Lincoln Riley, USC
Predicted Record: 10-2
There is not a coach with more pressure on their shoulders this season than Riley - outside of maybe Steve Sarkisian. The Trojans drew an easy crossover schedule in the Pac-12 by getting Cal, Stanford, Oregon State and Washington State, and they should win all of those games with relative ease. Their game at Utah on October 15 could determine who wins the South Division, while their last two games at UCLA and against Notre Dame in the Coliseum are both toss-ups.
Brent Venables, Oklahoma
Predicted Record: 10-2
Oklahoma is a machine, and they are still the top dog in the Big 12 even if they didn't make the title game last season. It will be fun to see Oklahoma back in Lincoln, but it's highly doubtful that Nebraska is able to keep up with the Sooners like they did last season. The Red River Rivalry is without a doubt their toughest matchup, and they get, Oklahoma State, Baylor, and Kansas State all at home. The only thing that gives me pause about picking them to go undefeated is the fact that I'm still not sold that Dillon Gabriel is 100% back and I see a surprise loss in here somewhere.[/vc_column_text][vc_separator][vc_column_text]— And finally I’ll continue my look at the best commits in each Power Five conference with the ACC.
CB Antonio Cotman Jr. — He has excellent size and is a legit get from Virginia as BC extends their ACC reach.
DE Peter Woods — I might have QB Christopher Vizzina higher I’m not sure yet but landing an elite rush end in Alabama that Nico Saban wanted is massive.
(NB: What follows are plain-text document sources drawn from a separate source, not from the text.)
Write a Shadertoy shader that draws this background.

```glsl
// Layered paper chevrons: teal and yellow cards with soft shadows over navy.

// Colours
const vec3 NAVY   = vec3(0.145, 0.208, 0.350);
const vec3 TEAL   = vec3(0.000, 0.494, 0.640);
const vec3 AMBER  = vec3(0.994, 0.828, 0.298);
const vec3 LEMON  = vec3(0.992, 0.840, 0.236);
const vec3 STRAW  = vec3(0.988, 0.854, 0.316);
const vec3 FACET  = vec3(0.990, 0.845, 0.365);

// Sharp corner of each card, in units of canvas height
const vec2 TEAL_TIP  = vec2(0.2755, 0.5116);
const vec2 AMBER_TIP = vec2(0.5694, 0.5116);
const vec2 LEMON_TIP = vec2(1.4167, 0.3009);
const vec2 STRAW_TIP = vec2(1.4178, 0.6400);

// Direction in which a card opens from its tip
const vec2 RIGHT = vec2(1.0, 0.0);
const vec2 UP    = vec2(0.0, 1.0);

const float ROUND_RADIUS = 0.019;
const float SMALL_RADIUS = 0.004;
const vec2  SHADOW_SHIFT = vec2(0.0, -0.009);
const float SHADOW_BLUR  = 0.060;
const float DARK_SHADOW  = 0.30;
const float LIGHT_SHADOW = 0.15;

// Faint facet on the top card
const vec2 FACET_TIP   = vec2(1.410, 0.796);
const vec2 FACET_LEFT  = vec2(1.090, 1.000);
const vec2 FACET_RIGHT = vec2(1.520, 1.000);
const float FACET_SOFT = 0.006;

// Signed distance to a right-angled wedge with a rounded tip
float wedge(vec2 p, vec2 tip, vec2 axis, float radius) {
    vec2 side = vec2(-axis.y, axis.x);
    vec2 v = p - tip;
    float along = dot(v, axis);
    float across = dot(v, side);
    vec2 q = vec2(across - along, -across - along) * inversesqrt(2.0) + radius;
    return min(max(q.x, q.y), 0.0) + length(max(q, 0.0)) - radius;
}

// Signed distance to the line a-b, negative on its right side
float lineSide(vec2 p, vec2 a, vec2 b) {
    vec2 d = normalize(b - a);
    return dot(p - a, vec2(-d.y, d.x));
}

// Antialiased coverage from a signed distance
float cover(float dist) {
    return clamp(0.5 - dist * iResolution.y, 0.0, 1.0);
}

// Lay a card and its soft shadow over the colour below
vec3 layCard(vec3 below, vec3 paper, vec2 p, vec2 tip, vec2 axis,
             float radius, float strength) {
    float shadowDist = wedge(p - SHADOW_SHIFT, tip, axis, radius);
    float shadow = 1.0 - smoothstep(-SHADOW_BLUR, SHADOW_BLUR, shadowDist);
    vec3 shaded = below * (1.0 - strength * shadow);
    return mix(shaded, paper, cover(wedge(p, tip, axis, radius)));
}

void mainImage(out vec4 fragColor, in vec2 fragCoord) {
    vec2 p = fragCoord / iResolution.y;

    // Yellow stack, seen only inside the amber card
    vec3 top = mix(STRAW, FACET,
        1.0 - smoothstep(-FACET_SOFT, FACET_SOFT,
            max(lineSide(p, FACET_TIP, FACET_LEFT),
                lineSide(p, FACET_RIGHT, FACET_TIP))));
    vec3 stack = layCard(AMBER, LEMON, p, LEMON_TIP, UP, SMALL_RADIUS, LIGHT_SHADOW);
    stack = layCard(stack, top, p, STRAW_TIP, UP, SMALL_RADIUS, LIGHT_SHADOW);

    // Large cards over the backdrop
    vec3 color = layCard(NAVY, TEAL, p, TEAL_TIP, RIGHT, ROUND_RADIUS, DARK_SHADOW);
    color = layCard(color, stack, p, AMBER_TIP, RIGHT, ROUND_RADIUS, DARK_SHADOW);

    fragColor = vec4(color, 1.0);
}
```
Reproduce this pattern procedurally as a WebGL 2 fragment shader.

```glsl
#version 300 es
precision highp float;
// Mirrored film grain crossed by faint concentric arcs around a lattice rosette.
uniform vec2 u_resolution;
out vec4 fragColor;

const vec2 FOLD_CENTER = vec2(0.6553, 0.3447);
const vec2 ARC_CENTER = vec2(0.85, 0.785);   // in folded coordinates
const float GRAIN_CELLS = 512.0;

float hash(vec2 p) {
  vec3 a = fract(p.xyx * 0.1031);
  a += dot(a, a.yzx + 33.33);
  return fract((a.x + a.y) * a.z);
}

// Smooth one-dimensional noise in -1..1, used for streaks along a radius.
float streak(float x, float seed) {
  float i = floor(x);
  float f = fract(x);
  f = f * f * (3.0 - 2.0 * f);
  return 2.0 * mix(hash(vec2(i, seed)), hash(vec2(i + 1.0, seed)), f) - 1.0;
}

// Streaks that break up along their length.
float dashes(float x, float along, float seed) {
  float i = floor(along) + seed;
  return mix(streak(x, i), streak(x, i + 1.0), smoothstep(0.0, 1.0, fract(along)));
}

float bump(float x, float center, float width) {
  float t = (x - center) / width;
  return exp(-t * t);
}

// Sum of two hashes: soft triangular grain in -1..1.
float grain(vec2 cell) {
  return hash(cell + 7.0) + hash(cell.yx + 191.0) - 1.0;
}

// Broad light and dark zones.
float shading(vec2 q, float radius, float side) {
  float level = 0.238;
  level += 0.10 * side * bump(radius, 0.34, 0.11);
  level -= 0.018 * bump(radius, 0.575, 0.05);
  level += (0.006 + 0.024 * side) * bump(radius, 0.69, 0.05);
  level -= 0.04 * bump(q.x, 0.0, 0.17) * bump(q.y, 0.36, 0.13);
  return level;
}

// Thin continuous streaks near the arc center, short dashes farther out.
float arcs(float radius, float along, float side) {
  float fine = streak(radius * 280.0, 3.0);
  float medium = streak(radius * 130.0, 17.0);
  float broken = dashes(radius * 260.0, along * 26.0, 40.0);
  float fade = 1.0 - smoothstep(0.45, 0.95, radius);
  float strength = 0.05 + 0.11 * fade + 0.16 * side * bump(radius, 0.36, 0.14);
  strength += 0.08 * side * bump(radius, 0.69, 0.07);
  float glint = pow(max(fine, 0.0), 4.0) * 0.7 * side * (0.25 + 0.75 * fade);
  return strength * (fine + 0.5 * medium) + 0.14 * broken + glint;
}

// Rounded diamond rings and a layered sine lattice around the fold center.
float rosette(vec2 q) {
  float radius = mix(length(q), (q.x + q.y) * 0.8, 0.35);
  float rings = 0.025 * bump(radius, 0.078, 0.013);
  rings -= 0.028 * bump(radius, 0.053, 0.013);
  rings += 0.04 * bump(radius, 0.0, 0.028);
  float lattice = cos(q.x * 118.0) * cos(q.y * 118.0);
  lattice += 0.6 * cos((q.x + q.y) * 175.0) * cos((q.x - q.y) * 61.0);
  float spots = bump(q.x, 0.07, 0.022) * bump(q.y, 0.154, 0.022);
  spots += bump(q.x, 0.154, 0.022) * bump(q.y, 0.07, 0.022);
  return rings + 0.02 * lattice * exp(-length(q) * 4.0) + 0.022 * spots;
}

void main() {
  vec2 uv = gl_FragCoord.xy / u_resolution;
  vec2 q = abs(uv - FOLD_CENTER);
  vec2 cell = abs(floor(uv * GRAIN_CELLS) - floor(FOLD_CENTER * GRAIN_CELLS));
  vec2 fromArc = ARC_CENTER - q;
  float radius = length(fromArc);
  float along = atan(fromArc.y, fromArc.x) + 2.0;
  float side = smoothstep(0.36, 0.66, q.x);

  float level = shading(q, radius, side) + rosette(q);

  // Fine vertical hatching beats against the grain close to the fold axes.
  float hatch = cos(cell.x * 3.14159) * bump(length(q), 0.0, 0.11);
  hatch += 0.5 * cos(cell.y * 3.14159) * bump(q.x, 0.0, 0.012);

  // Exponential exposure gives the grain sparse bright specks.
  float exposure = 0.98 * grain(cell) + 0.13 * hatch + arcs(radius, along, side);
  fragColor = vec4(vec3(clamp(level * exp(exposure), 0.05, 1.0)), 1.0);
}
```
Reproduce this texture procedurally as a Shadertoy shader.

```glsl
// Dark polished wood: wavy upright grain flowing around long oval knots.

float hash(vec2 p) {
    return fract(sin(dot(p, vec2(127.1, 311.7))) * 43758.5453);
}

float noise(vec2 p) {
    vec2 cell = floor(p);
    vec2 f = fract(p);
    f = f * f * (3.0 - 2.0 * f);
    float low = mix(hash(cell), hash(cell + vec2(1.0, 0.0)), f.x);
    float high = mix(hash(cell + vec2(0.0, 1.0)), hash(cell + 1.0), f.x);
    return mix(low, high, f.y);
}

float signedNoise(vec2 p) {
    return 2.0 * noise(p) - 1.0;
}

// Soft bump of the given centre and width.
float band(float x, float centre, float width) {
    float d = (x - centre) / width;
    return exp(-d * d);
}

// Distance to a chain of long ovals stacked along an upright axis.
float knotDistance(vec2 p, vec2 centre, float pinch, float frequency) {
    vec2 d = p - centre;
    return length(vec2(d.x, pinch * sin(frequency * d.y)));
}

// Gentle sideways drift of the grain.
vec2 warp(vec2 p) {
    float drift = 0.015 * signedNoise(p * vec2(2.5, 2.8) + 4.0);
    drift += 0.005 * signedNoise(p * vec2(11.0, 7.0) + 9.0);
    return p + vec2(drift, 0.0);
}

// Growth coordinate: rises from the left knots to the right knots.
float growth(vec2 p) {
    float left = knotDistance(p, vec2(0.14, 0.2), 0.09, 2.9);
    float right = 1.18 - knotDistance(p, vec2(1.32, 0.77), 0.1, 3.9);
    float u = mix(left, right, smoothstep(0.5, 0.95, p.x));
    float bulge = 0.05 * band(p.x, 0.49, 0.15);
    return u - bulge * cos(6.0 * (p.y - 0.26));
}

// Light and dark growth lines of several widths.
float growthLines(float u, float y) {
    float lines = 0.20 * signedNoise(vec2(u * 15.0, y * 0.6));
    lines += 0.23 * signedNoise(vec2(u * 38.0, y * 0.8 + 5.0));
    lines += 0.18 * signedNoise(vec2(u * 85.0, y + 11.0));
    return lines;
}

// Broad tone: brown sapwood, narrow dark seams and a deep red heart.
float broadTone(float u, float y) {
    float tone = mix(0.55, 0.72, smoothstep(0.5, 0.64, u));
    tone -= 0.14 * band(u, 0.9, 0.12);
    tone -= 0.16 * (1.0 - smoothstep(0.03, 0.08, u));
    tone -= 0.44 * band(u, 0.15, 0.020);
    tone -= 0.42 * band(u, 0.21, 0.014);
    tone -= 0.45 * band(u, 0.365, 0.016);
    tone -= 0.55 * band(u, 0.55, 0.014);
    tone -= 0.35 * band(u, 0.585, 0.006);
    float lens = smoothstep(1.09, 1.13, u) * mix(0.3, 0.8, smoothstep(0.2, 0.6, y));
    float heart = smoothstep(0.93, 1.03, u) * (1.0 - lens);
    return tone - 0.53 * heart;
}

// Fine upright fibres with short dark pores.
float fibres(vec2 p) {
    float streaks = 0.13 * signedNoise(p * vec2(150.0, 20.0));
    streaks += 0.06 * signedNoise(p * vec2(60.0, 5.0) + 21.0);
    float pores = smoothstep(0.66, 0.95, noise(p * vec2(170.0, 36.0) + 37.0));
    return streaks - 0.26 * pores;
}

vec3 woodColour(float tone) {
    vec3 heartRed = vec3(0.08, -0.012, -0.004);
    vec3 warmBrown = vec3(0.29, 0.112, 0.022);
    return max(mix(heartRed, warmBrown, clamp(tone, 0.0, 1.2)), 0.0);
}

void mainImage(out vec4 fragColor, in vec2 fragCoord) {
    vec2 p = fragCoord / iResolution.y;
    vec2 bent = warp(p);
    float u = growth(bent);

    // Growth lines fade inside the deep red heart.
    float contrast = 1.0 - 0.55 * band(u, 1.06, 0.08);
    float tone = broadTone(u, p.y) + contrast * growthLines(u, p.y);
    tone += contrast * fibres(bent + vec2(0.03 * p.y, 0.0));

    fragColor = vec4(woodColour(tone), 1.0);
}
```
RB Marquise Collins — He’s the real deal all the way from Texas and has some very nice offers. He’s going to be exciting to watch.
DE Keldric Faulk — Like Clemson, they went into Alabama and landed a dude the Tide wanted.
DE Zachariah Keith — He’s underrated some places but this is a tall and athletic in-state get at rush end.
QB Pierce Clarkson — Yes RB Rueben Owens is ranked higher but Clarkson is the motor under the hood for this recruiting class. He’s arguably the best player recruiter in the country for 2023.
DE Jayden Wayne — He gets the slight nod over OL Francis Mauigoa as Mario Cristobal dominates IMG. He can recruit nationally as well as anyone.
WR Christian Hamilton — He’ll help keep the offense dangerous as he gets elite separation and has excellent hands.
DB Daemon Fagan — A tall and rangy get from Florida is always welcome in the defensive backfield.
QB Kenny Minchey — The last QB named Kenny did pretty well at Pitt and I like this kid's upside.
QB LaNorris Sellers — he’s a solid get from South Carolina but this class is still waiting for a headliner.
LB Kamren Robinson — it’s not a star-studded class but this kid can chase and he’s an in-state must.
ATH Aycen Stevens — He’s tall, big, and athletic, and if linebacker doesn’t work out he can find a home somewhere else.
RB Antonio Robinson — He’s the real deal from Kentucky as Wake continues to do well recruiting this position.[/vc_column_text][/vc_column][/vc_row]